To our family, friends and curious readers: this is Dave and my initial blog. With the invitation we received from the Peace Corps came our need to stay in touch and let all of you know not only where we are but also some of what we will be doing for the next 27 months. We will each post updates periodically when we have internet access, so we invite you to check our site occasionally to see what's going on in another part of the world.
Ducking " down the rabbit hole" , as Alice in Wonderland did, is what Dave and I will be doing soon, as we depart for service in the Peace Corps in Niger, Africa. No, not Nigeria, but Niger, or nee jer, as the locals pronounce it. On October 21, 2010, we fly out of Philadelphia to Niamey, Niger with a brief stop in Paris. After almost 1 1/2 years of anticipation and planning, we will finally embark on our adventure with the Peace Corps.

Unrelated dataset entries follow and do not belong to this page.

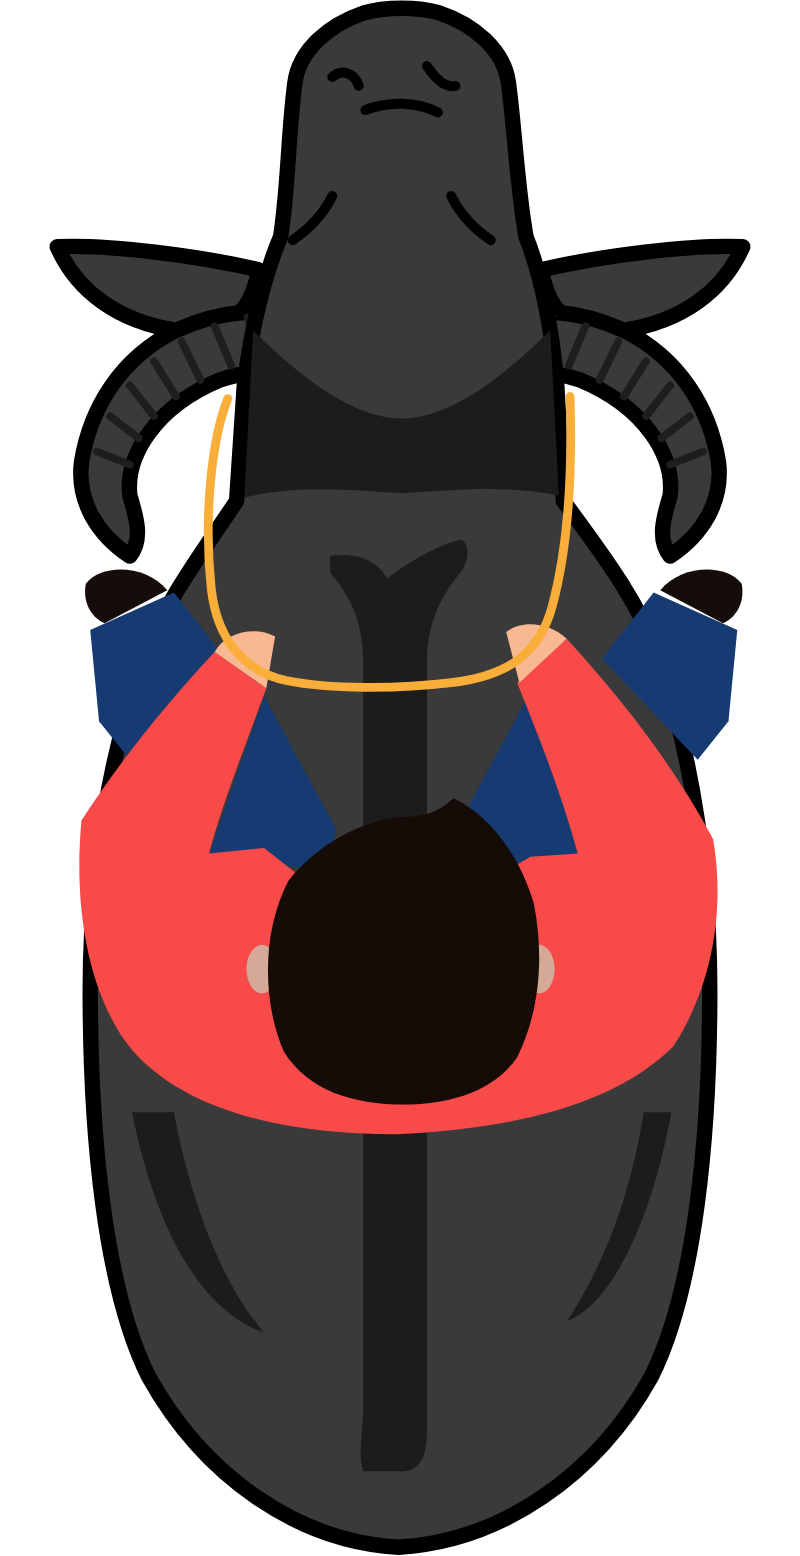
<!DOCTYPE html>
<html lang="en">
<head>
<meta charset="utf-8">
<title>Buffalo Rider</title>
<link rel="stylesheet" href="https://fonts.googleapis.com/css2?family=Inter&display=swap">
<style>
  :root {
    --paper: #ffffff;
    --ink: #000000;
    --hide: #3b3a3a;
    --hide-shadow: #1c1c1c;
    --horn-ridge: #1e1e1e;
    --shirt: #f94a4a;
    --sleeve: #163a72;
    --hoof: #140d0a;
    --hair: #160c07;
    --skin: #f7b892;
    --ear-skin: #d4a998;
    --rope: #f9ae3a;
  }
  html, body {
    margin: 0;
    width: 800px;
    height: 1556px;
    overflow: hidden;
    background: var(--paper);
    font-family: "Inter", sans-serif;
  }
  .artboard { display: block; width: 800px; height: 1556px; }
  .outline { stroke: var(--ink); stroke-width: 14; stroke-linejoin: round; }
  .hide { fill: var(--hide); }
  .shade { fill: var(--hide-shadow); }
  .ridge { fill: none; stroke: var(--horn-ridge); stroke-width: 7; stroke-linecap: round; }
  .feature { fill: none; stroke: var(--ink); stroke-width: 9; stroke-linecap: round; }
  .shirt { fill: var(--shirt); }
  .sleeve { fill: var(--sleeve); }
  .hoof { fill: var(--hoof); }
  .hair { fill: var(--hair); }
  .skin { fill: var(--skin); }
  .ear { fill: var(--ear-skin); }
  .rope { fill: none; stroke: var(--rope); stroke-width: 8; stroke-linecap: round; stroke-linejoin: round; }
</style>
</head>
<body>
<svg class="artboard" viewBox="0 0 727 1413" preserveAspectRatio="none" role="img" aria-label="Rider in a red shirt seated on a water buffalo, seen from above">
  <defs>
    <g id="ear-flap">
      <path class="hide outline" d="M235 245 C180 232 100 222 52 224 C70 265 108 292 160 300 C200 304 228 290 235 245 Z"/>
    </g>
    <g id="horn">
      <path class="hide outline" d="M268 292 C240 278 200 282 160 300 C110 325 82 370 74 420 C70 455 88 485 118 505 C130 490 124 470 118 450 C114 415 140 370 200 345 C230 335 268 335 268 335 Z"/>
      <path class="ridge" d="M225 288 L238 325 M195 296 L210 332 M165 310 L182 345 M140 328 L160 360 M118 350 L140 378 M100 378 L126 398 M88 410 L118 422"/>
    </g>
    <g id="leg">
      <path class="sleeve" d="M82 572 L158 538 L205 598 L118 690 L90 655 Z"/>
      <path class="hoof" d="M78 530 C92 512 132 512 152 536 L95 566 C82 560 75 546 78 530 Z"/>
    </g>
    <g id="vest-side">
      <path class="sleeve" d="M190 776 L240 632 L305 752 L300 792 Z"/>
    </g>
  </defs>

  <g class="buffalo">
    <use href="#ear-flap"/>
    <use href="#ear-flap" transform="translate(727 0) scale(-1 1)"/>
    <use href="#horn"/>
    <use href="#horn" transform="translate(727 0) scale(-1 1)"/>
    <path class="hide outline" d="M362 1405 C270 1400 185 1340 135 1250 C95 1170 82 1030 82 900 C82 800 95 700 130 600 C150 545 185 500 215 455 L222 350 C228 300 240 250 255 215 C262 170 262 120 268 75 C272 45 300 22 330 12 C350 6 380 6 400 12 C430 22 458 45 462 75 C468 120 470 170 478 215 C492 250 502 300 506 350 L512 455 C545 500 580 545 600 600 C632 700 645 800 645 900 C645 1030 632 1170 592 1250 C542 1340 455 1400 362 1405 Z"/>
    <path class="shade" d="M230 300 C270 340 320 380 365 380 C410 380 460 340 500 300 L508 450 C460 440 410 445 365 448 C320 445 270 440 222 452 Z"/>
    <path class="shade" d="M300 505 C318 502 340 505 352 525 C375 508 400 494 420 490 C428 498 425 512 418 520 C398 545 388 570 388 600 L388 1300 C388 1325 380 1338 362 1336 L330 1336 C325 1320 330 1300 330 1280 L330 600 C330 565 318 540 300 520 Z"/>
    <path class="shade" d="M120 1010 C140 1110 180 1190 240 1210 C205 1170 175 1100 158 1010 Z M610 1010 C592 1110 555 1185 515 1200 C548 1150 572 1090 585 1010 Z"/>
    <path class="feature" d="M302 70 C310 62 322 66 326 78 M388 60 C396 72 405 80 414 78 M332 100 C352 92 378 92 398 102"/>
    <path class="feature" d="M302 178 C292 198 278 210 266 218 M410 178 C420 198 434 210 446 218"/>
  </g>

  <g class="rider">
    <use href="#leg"/>
    <use href="#leg" transform="translate(752 0) scale(-1 1)"/>
    <use href="#vest-side"/>
    <use href="#vest-side" transform="translate(720 0) scale(-1 1)"/>
    <path class="shirt" d="M74 745 C110 690 150 640 195 592 L242 625 C222 680 202 730 190 775 L240 770 L268 792 L458 792 L482 778 L525 775 C510 720 490 670 470 620 L515 580 C570 640 615 700 648 762 C660 830 645 900 612 950 C560 1002 470 1025 360 1030 C240 1030 150 1000 110 940 C75 885 68 810 74 745 Z"/>
    <path class="skin" d="M195 592 C205 574 232 568 250 578 L242 625 Z M460 574 C475 562 500 566 515 580 L472 620 Z"/>
    <ellipse class="ear" cx="238" cy="880" rx="14" ry="22"/>
    <ellipse class="ear" cx="490" cy="880" rx="14" ry="22"/>
    <path class="hair" d="M262 800 C290 765 330 745 365 742 C385 742 398 738 412 725 C440 738 470 770 485 820 C495 870 490 920 470 960 C450 990 410 1003 368 1003 C320 1003 280 990 258 955 C240 915 236 850 262 800 Z"/>
  </g>

  <path class="rope" d="M207 362 C192 400 185 470 192 535 C198 585 225 610 260 618 C300 626 360 626 410 620 C460 614 490 595 502 550 C518 490 520 420 518 360"/>
</svg>
</body>
</html>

We will go "down the rabbit hole" and expect our lives to change.
So how did this all come about??? In the spring, 2009, we heard a Peace Corps recruiter speak at the University of North Carolina Wilmington. He inspired us with his description of service in Jordan. He also mentioned that the Peace Corps was trying to recruit more volunteers over age fifty. Since we had wanted to do something like this for over 10 years, we decided to apply and see what would happen. In August, 2009, we completed on-line applications for the Peace Corps. (An accomplishment in itself!). We wrote essays, provided references, were finger printed and interviewed, and endured extensive medical, dental and vision exams. Even though we are older than the usual applicants,do not speak French or Spanish, and are a married couple with different skills, we were nominated, then invited to serve in Niger.
After locating Niger on the map of Africa, we began researching the country and found it to be one of, if not THE , poorest countries in the world. It ranks #182 out of 182 on the United Nations Human Development Scale. After a 3 month in-country training period where we will have extensive language, cultural, safety and technical training for our work, we will be posted to a village somewhere in rural Niger. There we will have no electricity, rely on well water, and have limited cell phone and internet access except when we travel to the capital city of Niamey or to the regional Peace Corps office. We expect to have a true Peace Corps experience as Dave works in an agriculture/forestry program and Judy, in health.
Why then, would we, as relatively reasonable people, decide to put our lives on hold to join the Peace Corps when the average volunteer's age is in the mid-20's? Our answer to WHY? we'd willingly go"down the rabbit hole" and turn our comfortable life upside down is----because we can! We've wanted to do this for years and although there is never a perfect time to voluntarily change one's life, we want to do something meaningful with our lives before we are too old. We can now afford to do it, we are healthy, and we have immense family support. In a word, life is short, make it count!
So, this is the beginning. Dave and I will both post our thoughts and experiences so that you'll read about our experiences from 2 quite different perspectives. We do agree on one point, however, and that is, we value our family, friends, and readers and do not want to lose contact with any of you. We also want to thank each of you for your interest (curiosity?), concern, and well wishes. We are most grateful for that support.
Until our next post, Salamu alaikum or peace be with you , in the local language of Hausa which we are now studying. Lahiya lau (in health), Judy